The answer should consist of every line in the material below that has the word "fold".
Start of Block
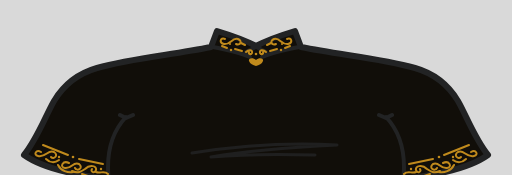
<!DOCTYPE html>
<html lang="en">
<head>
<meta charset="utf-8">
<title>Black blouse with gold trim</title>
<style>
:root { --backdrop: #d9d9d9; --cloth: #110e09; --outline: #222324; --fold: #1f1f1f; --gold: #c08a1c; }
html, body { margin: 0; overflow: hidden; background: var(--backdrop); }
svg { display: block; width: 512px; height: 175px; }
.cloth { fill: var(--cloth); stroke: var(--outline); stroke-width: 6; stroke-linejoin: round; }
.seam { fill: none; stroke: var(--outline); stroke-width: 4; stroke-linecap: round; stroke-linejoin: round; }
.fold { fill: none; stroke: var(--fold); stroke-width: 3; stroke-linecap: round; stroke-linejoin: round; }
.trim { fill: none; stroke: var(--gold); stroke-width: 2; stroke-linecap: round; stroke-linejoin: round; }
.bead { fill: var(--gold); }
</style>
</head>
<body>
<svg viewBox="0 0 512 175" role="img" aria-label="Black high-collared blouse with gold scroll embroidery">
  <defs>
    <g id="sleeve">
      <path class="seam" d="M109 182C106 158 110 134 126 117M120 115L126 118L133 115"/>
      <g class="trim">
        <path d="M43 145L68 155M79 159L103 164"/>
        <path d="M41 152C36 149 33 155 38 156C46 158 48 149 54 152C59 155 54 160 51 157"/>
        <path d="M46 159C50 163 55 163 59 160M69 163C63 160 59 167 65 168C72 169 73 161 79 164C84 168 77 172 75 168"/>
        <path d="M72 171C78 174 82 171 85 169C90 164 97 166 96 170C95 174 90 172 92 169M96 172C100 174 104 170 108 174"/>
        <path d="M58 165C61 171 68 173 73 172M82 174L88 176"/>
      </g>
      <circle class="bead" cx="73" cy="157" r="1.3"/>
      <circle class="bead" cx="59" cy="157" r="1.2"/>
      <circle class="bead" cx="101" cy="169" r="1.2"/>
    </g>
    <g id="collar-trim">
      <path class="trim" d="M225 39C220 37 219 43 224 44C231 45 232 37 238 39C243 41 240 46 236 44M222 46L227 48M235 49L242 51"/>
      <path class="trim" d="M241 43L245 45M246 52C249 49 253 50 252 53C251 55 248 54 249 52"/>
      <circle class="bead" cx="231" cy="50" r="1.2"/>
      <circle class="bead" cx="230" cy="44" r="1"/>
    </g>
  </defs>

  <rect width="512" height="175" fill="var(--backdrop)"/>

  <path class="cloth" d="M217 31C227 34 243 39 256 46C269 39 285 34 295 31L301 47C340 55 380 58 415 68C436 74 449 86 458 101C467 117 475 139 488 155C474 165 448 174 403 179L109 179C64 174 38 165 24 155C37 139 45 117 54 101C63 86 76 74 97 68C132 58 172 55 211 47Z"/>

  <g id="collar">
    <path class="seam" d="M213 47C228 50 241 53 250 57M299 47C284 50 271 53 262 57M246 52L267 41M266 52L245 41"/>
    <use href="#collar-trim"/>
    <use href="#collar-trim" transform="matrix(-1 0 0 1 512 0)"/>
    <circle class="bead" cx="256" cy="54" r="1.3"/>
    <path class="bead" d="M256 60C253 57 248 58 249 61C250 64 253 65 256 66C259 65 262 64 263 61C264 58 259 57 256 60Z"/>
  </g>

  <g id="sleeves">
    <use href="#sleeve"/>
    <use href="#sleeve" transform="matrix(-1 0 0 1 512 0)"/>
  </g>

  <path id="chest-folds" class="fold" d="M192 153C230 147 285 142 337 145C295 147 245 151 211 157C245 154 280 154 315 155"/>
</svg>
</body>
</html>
End of Block
Start of Block
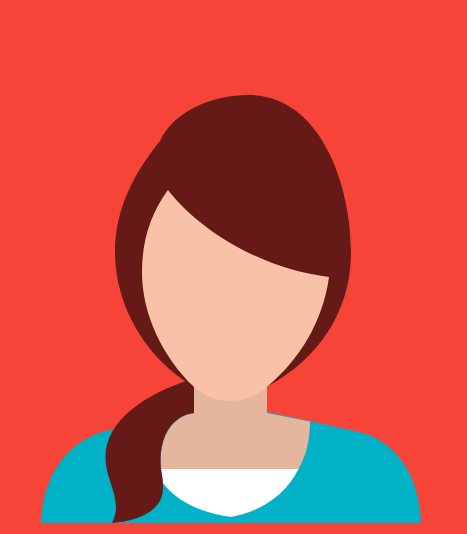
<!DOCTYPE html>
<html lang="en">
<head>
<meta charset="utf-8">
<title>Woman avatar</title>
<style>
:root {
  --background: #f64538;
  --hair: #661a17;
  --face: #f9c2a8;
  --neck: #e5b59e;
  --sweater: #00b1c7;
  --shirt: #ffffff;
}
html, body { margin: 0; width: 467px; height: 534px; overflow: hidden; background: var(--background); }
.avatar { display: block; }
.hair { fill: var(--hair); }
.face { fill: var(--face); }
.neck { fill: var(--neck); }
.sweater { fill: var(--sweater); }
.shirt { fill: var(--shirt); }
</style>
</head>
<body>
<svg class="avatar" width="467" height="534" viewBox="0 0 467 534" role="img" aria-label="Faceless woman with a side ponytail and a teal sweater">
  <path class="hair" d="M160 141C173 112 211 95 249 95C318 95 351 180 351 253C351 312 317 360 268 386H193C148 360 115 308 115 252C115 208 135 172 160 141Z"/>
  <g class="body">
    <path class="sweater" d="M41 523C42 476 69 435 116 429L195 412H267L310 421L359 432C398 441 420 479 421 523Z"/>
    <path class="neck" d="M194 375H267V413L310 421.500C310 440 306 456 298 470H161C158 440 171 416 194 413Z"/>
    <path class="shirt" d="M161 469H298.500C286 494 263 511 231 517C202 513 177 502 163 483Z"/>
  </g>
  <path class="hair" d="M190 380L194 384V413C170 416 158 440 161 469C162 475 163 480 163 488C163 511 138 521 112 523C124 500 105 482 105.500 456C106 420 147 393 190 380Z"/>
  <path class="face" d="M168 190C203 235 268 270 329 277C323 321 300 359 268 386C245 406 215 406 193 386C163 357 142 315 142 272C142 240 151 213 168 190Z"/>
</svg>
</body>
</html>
End of Block
**Solution to this exercise**:
:root { --backdrop: #d9d9d9; --cloth: #110e09; --outline: #222324; --fold: #1f1f1f; --gold: #c08a1c; }
.fold { fill: none; stroke: var(--fold); stroke-width: 3; stroke-linecap: round; stroke-linejoin: round; }
  <path id="chest-folds" class="fold" d="M192 153C230 147 285 142 337 145C295 147 245 151 211 157C245 154 280 154 315 155"/>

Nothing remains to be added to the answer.